Death mask of President William McKinley, 1901 (Division of Political History, National Museum of American History)
Imagine opening a drawer and finding the death mask of President Grant staring up at you. Sara Murphy and Bethanee Bemis, museum specialists in the division of political history at the American History Museum, have done just that. Once they had quite literally stared death in the face, they started to see it popping up in various guises everywhere in the collections.
When the nation’s leader dies, the period of mourning that follows helps the nation through grief and establishes how it will remember the president. An intriguing offshoot of that process has been the surprising accumulation of stuff—the material culture of death, if you will—that appears. There are “official” souvenirs such as mourning jewelry, stationary, and floral arrangements. And then there are the “unofficial” mementos, including locks of hair, scraps of crepe, and coffin fragments.
The reaction to a leader’s death through assassination is quite different than through natural causes, and has also been reflected in objects related to that event. Join Murphy and Bemis as they uncover some of the extraordinary stuff of presidential death in the American History Museum’s collections. They explore what we saved (and whose momentos we saved) and why in a fascinating look into our nation’s history and how we remember our fallen leaders.
Part of the warm-up programming to Death Becomes Us: A True Crime Festival on November 3-4, 2018 in Washington, DC.
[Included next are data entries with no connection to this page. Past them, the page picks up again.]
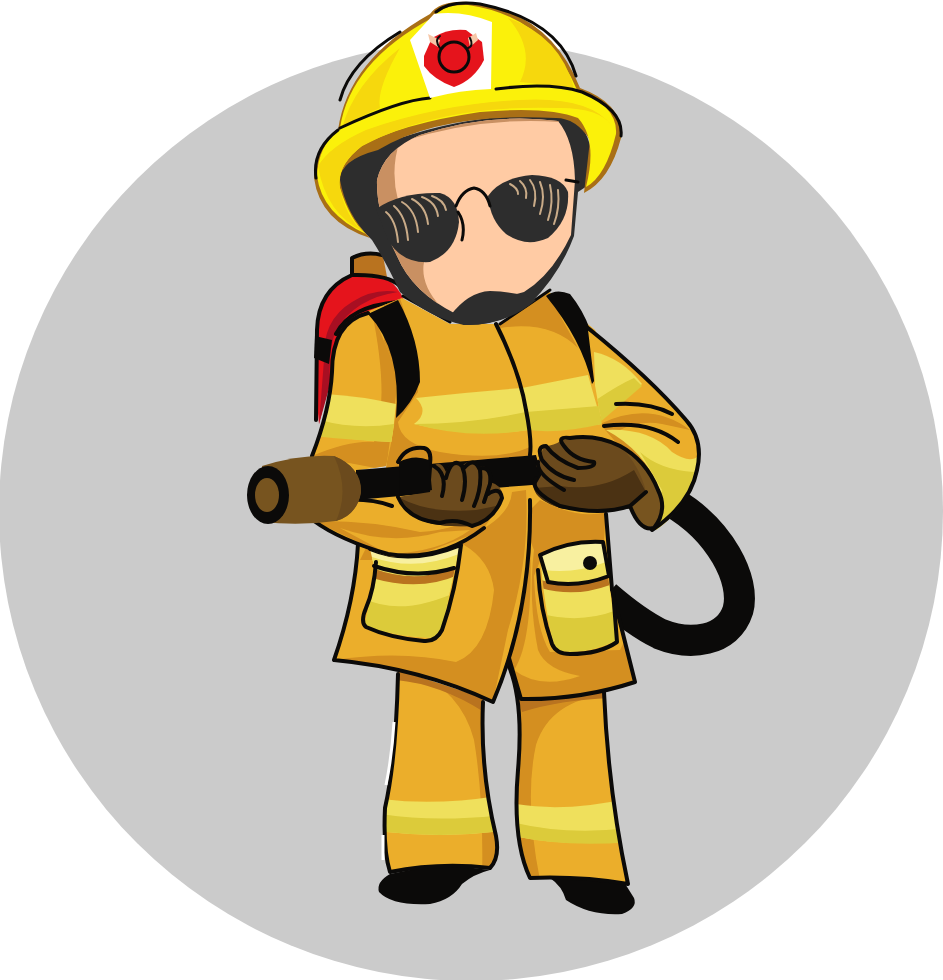
<!DOCTYPE html>
<html lang="en">
<head>
<meta charset="utf-8">
<title>Firefighter</title>
<style>
:root {
  --paper: #fff;
  --disc: #cbcbcb;
  --ink: #0b0a09;
  --charcoal: #2d2d2d;
  --helmet: #fbf10a;
  --helmet-shade: #f6d80d;
  --helmet-edge: #a96f16;
  --red: #e5141c;
  --red-dark: #a80f22;
  --skin: #ffcba4;
  --skin-shade: #c99062;
  --coat: #ebae2b;
  --coat-shade: #d48f20;
  --coat-deep: #b9731f;
  --band: #efe05c;
  --band-shade: #dccb3a;
  --band-light: #f8f0a0;
  --glove: #6b4a1d;
  --glove-shade: #4b3213;
  --nozzle: #77541f;
}
html, body { margin: 0; background: var(--paper); overflow: hidden; }
svg { display: block; width: 943px; height: 980px; }
.disc { fill: var(--disc); }
.ink { fill: var(--ink); }
.charcoal { fill: var(--charcoal); }
.helmet { fill: var(--helmet); }
.helmet-shade { fill: var(--helmet-shade); }
.helmet-edge { fill: var(--helmet-edge); }
.white { fill: var(--paper); }
.red { fill: var(--red); }
.red-dark { fill: var(--red-dark); }
.skin { fill: var(--skin); }
.skin-shade { fill: var(--skin-shade); }
.coat { fill: var(--coat); }
.coat-shade { fill: var(--coat-shade); }
.coat-deep { fill: var(--coat-deep); }
.band { fill: var(--band); }
.band-shade { fill: var(--band-shade); }
.band-light { fill: var(--band-light); }
.glove { fill: var(--glove); }
.glove-shade { fill: var(--glove-shade); }
.nozzle { fill: var(--nozzle); }
.line { fill: none; stroke: var(--ink); stroke-width: 4; stroke-linecap: round; stroke-linejoin: round; }
.thin { stroke-width: 3; }
.hose { fill: none; stroke: var(--ink); stroke-width: 31; }
.glint { fill: none; stroke: #c9ab88; stroke-width: 2; stroke-linecap: round; }
</style>
</head>
<body>
<svg viewBox="0 0 943 980" role="img" aria-label="Cartoon firefighter in yellow gear holding a hose">
  <defs>
    <clipPath id="coat-clip"><path d="M402 298L366 312L388 430L384 520L358 542Q355 600 334 660Q420 668 493 702L509 658L521 699Q580 700 635 682L612 590L606 510L640 430L595 330L548 291L500 324H450Z"/></clipPath>
    <clipPath id="left-sleeve-clip"><path d="M372 312Q332 322 332 372Q330 410 312 456L345 470L355 505L314 521Q340 540 388 556Q440 562 484 528L500 505L420 522L398 495L360 500V470L386 466Q400 410 396 370Z"/></clipPath>
    <clipPath id="right-sleeve-clip"><path d="M588 330Q650 380 684 420Q704 440 697 470Q690 505 656 530L634 505L604 436L594 380Z"/></clipPath>
    <clipPath id="left-leg-clip"><path d="M398 670Q396 760 385 810Q383 850 390 872Q440 862 490 868Q500 858 496 836Q480 770 483 698Z"/></clipPath>
    <clipPath id="right-leg-clip"><path d="M512 670Q522 700 518 770Q512 840 530 878Q580 876 628 884Q608 790 604 688Z"/></clipPath>
    <clipPath id="face-clip"><path d="M377 180Q384 150 420 135Q490 112 558 121Q574 140 575 180L571 235Q552 275 524 292Q487 302 456 314Q412 292 397 256Q376 215 377 180Z"/></clipPath>
    <clipPath id="left-pocket-clip"><path d="M376 558Q420 572 460 545L440 638Q400 638 364 626Q372 600 376 558Z"/></clipPath>
    <clipPath id="right-pocket-clip"><path d="M541 566Q575 584 608 576L617 640Q585 656 556 650Q546 620 541 566Z"/></clipPath>
  </defs>

  <ellipse class="disc" cx="471" cy="511" rx="472" ry="470"/>

  <g id="air-tank">
    <path class="red" d="M352 274Q390 268 404 300L370 320Q336 330 330 380L319 424Q314 380 316 330Q318 290 352 274Z"/>
    <path class="red-dark" d="M398 292Q356 298 336 330Q328 350 330 385L319 424L324 360Q322 320 352 302Q374 288 398 292Z"/>
    <path class="coat-deep" d="M352 258Q366 250 383 256L387 277Q370 280 352 275Z"/>
    <path class="line" d="M400 286Q388 274 352 275Q318 290 317 330L316 420M352 275V258Q366 251 382 255M398 302Q350 306 336 334"/>
    <path class="ink" d="M315 336L332 340L329 364L314 358Z"/>
  </g>

  <path class="hose" d="M672 502C720 530 746 580 738 610C728 642 690 646 660 634Q636 622 606 596"/>

  <g id="boots" class="ink">
    <path d="M390 874Q376 882 379 892Q392 906 430 904Q452 900 462 884Q474 874 490 870L440 864Z"/>
    <path d="M550 878Q562 886 566 900Q590 916 622 914Q638 908 634 898L624 882Z"/>
  </g>

  <g id="left-leg">
    <g clip-path="url(#left-leg-clip)">
      <path class="coat" d="M370 660H510V880H370Z"/>
      <path class="coat-shade" d="M398 665Q460 685 474 740Q484 800 482 880H510V660Z"/>
      <path class="coat-deep" d="M396 665L484 690V712Q440 684 396 680Z"/>
      <path class="band" d="M370 797Q430 808 510 794V830Q440 840 370 830Z"/>
      <path class="band-shade" d="M370 812Q430 824 510 814V830Q440 840 370 830Z"/>
    </g>
    <path class="line" d="M398 674Q396 760 385 808Q383 850 390 872Q440 862 490 868Q500 858 496 836Q480 770 483 702"/>
    <path fill="none" stroke="#fff" stroke-width="3" d="M394 722Q392 756 386 785M383 835V860"/>
  </g>

  <g id="right-leg">
    <g clip-path="url(#right-leg-clip)">
      <path class="coat" d="M500 660H640V890H500Z"/>
      <path class="coat-shade" d="M505 660H610V694Q550 700 536 745Q524 800 540 880H505Z"/>
      <path class="coat-deep" d="M505 660L610 682V698Q560 700 522 712Z"/>
      <path class="band" d="M505 802Q560 814 630 798V840Q560 848 505 834Z"/>
      <path class="band-shade" d="M505 820Q560 836 630 828V842Q560 848 505 834Z"/>
    </g>
    <path class="line" d="M508 664Q524 700 518 770Q512 840 530 878Q580 876 628 884Q608 790 604 692"/>
  </g>

  <g id="coat">
    <g clip-path="url(#coat-clip)">
      <path class="coat" d="M320 280H650V710H320Z"/>
      <path class="coat-shade" d="M400 298L410 330Q420 360 418 392L398 422Q400 444 440 452Q500 462 532 446V460L384 480V300ZM500 322L548 292Q562 320 578 348Q550 320 500 328Z"/>
      <path class="coat-shade" d="M385 510L460 540Q510 520 512 492L526 490Q530 560 508 630L493 702L334 660Q400 650 456 662Q488 650 494 590Q490 560 464 545L440 560H360Z"/>
      <path class="coat-shade" d="M540 500Q580 520 606 512L604 540L542 556L534 576Q536 630 550 652L620 650L624 642L636 684Q580 700 521 699L509 658Q532 600 530 510Z"/>
      <path class="coat" d="M530 540Q534 640 514 670Q540 690 580 676Q546 670 538 650Q528 600 534 550Z"/>
      <path class="band" d="M416 398Q470 392 522 388L588 375L602 424Q560 430 528 430Q470 438 414 424Q430 412 416 398Z"/>
      <path class="band-shade" d="M414 424Q470 424 526 412L599 406L602 424Q560 434 528 430Q470 440 414 424Z"/>
    </g>
    <path class="line" d="M358 544Q355 600 334 660Q420 668 493 702Q532 610 530 500M496 324Q520 372 526 410Q532 440 530 455M509 658L521 699Q580 700 635 682L612 590L606 514"/>
    <path class="line thin" d="M403 296L450 322M500 324L550 290"/>
  </g>

  <g id="left-pocket">
    <g clip-path="url(#left-pocket-clip)">
      <path class="band" d="M360 540H465V645H360Z"/>
      <path class="band-shade" d="M360 596Q400 620 465 588V645H360Z"/>
      <path class="coat-deep" d="M372 568Q420 586 458 565V575Q420 592 372 578Z"/>
    </g>
    <path class="band-light" d="M370 549Q410 566 461 545L454 568Q416 580 374 566Z"/>
    <path class="band" d="M372 557Q414 572 459 554L454 568Q416 580 374 566Z"/>
    <path class="line" d="M370 549Q410 566 461 545Q456 590 442 630Q436 642 424 641Q390 638 366 627Q360 622 366 608Q374 590 376 562M374 566Q416 580 454 568"/>
  </g>

  <g id="right-pocket">
    <g clip-path="url(#right-pocket-clip)">
      <path class="band" d="M536 560H622V660H536Z"/>
      <path class="band-shade" d="M536 612Q580 626 622 608V660H536Z"/>
      <path class="coat-deep" d="M541 580Q575 590 610 577V585Q575 598 541 588Z"/>
    </g>
    <path class="band-light" d="M540 555Q570 540 603 542L609 576Q578 588 548 582Z"/>
    <path class="band" d="M544 570Q575 574 606 562L609 576Q578 588 548 582Z"/>
    <path class="line" d="M540 555Q570 540 603 542L609 576Q578 588 548 582ZM538 570Q540 610 552 644Q556 654 570 654Q600 654 617 642L613 590"/>
    <circle class="ink" cx="590" cy="563" r="7"/>
  </g>

  <g id="left-arm">
    <g clip-path="url(#left-sleeve-clip)">
      <path class="coat" d="M300 300H510V570H300Z"/>
      <path class="coat-shade" d="M372 312Q392 340 398 380L386 470L312 456Q350 440 374 442Q390 400 372 312ZM314 521Q370 520 420 532Q460 530 500 505L484 530L400 562Z"/>
      <path class="coat" d="M340 528Q390 546 440 532L470 530Q440 552 388 554Z"/>
      <path class="band" d="M326 394Q360 396 396 404L392 442Q350 440 316 434Z"/>
      <path class="band-shade" d="M320 420Q356 430 394 424L392 442Q350 440 314 436Z"/>
    </g>
    <path class="line" d="M368 313Q332 322 332 372Q330 410 312 456M314 521Q340 540 388 554Q440 562 484 528M342 500Q370 498 392 506"/>
  </g>

  <g id="straps" class="ink">
    <path d="M368 314L398 300Q420 340 420 382Q412 404 396 418Q402 350 368 314Z"/>
    <path d="M546 296Q556 288 570 294Q596 326 599 374L592 384Q582 340 546 296Z"/>
  </g>

  <g id="right-arm">
    <g clip-path="url(#right-sleeve-clip)">
      <path class="coat" d="M580 320H710V540H580Z"/>
      <path class="band" d="M594 352Q622 358 642 384L596 420Z"/>
      <path class="band-shade" d="M596 400Q620 384 634 378L642 386L598 424Z"/>
      <path class="coat-shade" d="M600 424Q650 400 690 430L662 424Q640 420 620 430Q664 440 680 462L672 500L640 470Z"/>
      <path class="band" d="M606 430Q650 428 672 452Q690 464 698 456L690 502L656 532L660 490Q644 450 606 430Z"/>
      <path class="band-shade" d="M640 452Q660 470 694 472L684 510L656 532L662 490Z"/>
    </g>
    <path class="line" d="M588 328Q650 378 686 420Q704 440 697 470Q690 505 652 530M604 426Q650 420 678 442M616 404Q650 402 672 414"/>
  </g>

  <g id="nozzle">
    <path class="ink" d="M356 470Q430 464 536 455L544 484Q440 492 356 500Z"/>
    <path class="nozzle" d="M262 466Q300 454 334 456Q360 466 361 492Q356 516 336 521Q300 526 262 522Z"/>
    <path class="glove" d="M334 456Q362 468 361 492Q358 514 336 521Q350 490 334 456Z"/>
    <ellipse class="ink" cx="268" cy="495" rx="21" ry="29"/>
    <ellipse class="nozzle" cx="267" cy="495" rx="12" ry="17"/>
  </g>

  <g id="left-glove">
    <path class="glove" d="M398 497L430 492L432 468Q440 458 446 472Q454 454 462 466Q472 456 478 468Q490 462 490 482Q504 486 502 498Q494 520 472 526Q430 528 414 516Z"/>
    <path class="glove-shade" d="M400 498Q430 514 476 510L496 506Q488 522 472 526Q430 528 414 516Z"/>
    <path class="line" d="M398 497Q408 520 440 523Q456 518 472 526Q494 520 502 498Q500 486 488 494M434 466Q448 474 442 496M446 478Q452 456 462 466Q468 480 462 500M464 468Q474 456 480 470Q482 488 474 506M482 468Q492 468 490 484L484 502"/>
    <path class="line" d="M398 462Q406 446 424 448Q432 450 430 464"/>
    <path class="ink" d="M399 462Q414 454 429 460L432 490L400 496Z"/>
  </g>

  <g id="right-glove">
    <path class="glove" d="M562 440Q590 434 620 446Q646 460 658 490Q668 510 654 528Q640 532 630 508Q600 514 560 508Q536 500 534 488L542 474L536 466L544 446Q554 446 562 440Z"/>
    <path class="glove-shade" d="M560 486Q600 492 634 470L646 492L630 508Q600 514 560 508Q536 500 534 488Z"/>
    <path class="nozzle" d="M620 446Q646 460 658 490Q668 510 654 528Q640 532 630 508L646 492Q640 466 620 446Z"/>
    <path class="line" d="M564 446Q556 436 570 438Q596 434 620 446Q646 460 658 490Q668 510 654 528Q640 532 630 506M564 446Q574 460 594 462Q596 468 578 468Q556 460 546 446Q536 446 542 460Q554 476 574 480M538 462Q536 474 564 490M536 478Q528 490 560 506Q600 516 630 506L646 492"/>
  </g>

  <g id="head">
    <path class="charcoal" d="M338 170Q360 150 400 138Q490 108 574 118Q598 140 590 184L578 192L574 236Q560 274 530 304Q500 326 464 325Q430 318 400 292Q386 262 372 240Q340 210 338 170Z"/>
    <g clip-path="url(#face-clip)">
      <path class="skin" d="M360 100H590V330H360Z"/>
      <path class="skin-shade" d="M370 130L400 140Q390 170 398 200L424 262Q420 284 440 306L456 318L400 292L360 200ZM400 142Q480 116 560 122V114H390Z"/>
    </g>
    <path class="charcoal" d="M450 316Q468 292 490 291Q520 292 536 300Q506 326 464 325Z"/>
  </g>

  <g id="sunglasses">
    <path class="charcoal" d="M376 209Q400 192 440 193Q458 198 459 222Q456 252 430 262Q402 264 388 240Z"/>
    <path class="charcoal" d="M488 196Q500 178 532 175Q562 176 568 192Q570 220 548 238Q526 248 506 234Q490 220 488 196Z"/>
    <path class="line thin" d="M456 206Q462 190 474 188Q486 190 490 206M566 180L578 182M458 212Q466 224 462 240"/>
    <path class="glint" d="M386 212Q396 220 398 242M394 206Q406 216 408 240M402 202Q416 210 418 232M412 199Q426 206 428 224M422 197Q436 202 438 216M432 196Q444 200 446 210"/>
    <path class="glint" d="M558 190Q560 208 554 224M550 185Q554 202 548 220M540 182Q546 196 540 214M530 180Q538 190 534 206M520 181Q528 188 526 198M510 184Q518 188 518 194"/>
  </g>

  <g id="helmet">
    <path class="helmet-edge" d="M338 130Q348 60 430 14Q440 0 470 2Q550 12 580 88Q624 104 621 138Q610 180 584 193L590 140Q576 118 556 118Q440 112 378 150Q340 160 340 180Q346 214 370 238Q320 222 314 178Q314 144 338 130Z"/>
    <path class="helmet" d="M340 128Q350 62 432 18Q442 4 468 5Q546 16 577 90Q618 106 616 134Q606 176 586 187Q598 140 578 118Q548 106 480 112Q400 124 362 146Q336 166 340 188Q350 220 366 234Q322 214 317 176Q318 146 340 128Z"/>
    <path class="helmet-shade" d="M342 128Q354 84 400 48Q376 90 380 108Q360 116 342 128ZM508 18Q560 36 574 88L520 82Q536 50 508 18ZM318 166Q330 146 366 130Q440 104 520 100Q590 96 612 126Q600 108 560 108Q440 104 362 146Q336 166 340 188Q346 218 364 232Q326 214 318 166Z"/>
    <path class="line thin" d="M340 128Q400 100 430 98M496 89Q550 82 582 92Q624 110 621 136M340 100Q350 62 400 32M436 12Q450 0 480 4Q560 20 576 76M338 130Q312 150 316 178"/>
  </g>

  <g id="helmet-badge">
    <path class="white" d="M410 40L434 14Q462 10 492 22L491 89Q460 90 430 98Z"/>
    <path class="red" d="M424 56L432 38Q448 28 466 30L482 42L484 60Q474 80 454 87Q434 80 424 66Z"/>
    <path fill="#f6c7a8" d="M428 34L440 40L438 47L430 42ZM468 38L476 33L478 40L470 47Z"/>
    <circle class="red line thin" cx="454" cy="57" r="15" style="fill:var(--red)"/>
    <path class="line" style="stroke-width:2" d="M440 48Q434 40 440 36M468 48Q474 46 470 38"/>
  </g>
</svg>
</body>
</html>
You might enjoy these stories from the National American History’s blog, O Say Can You See.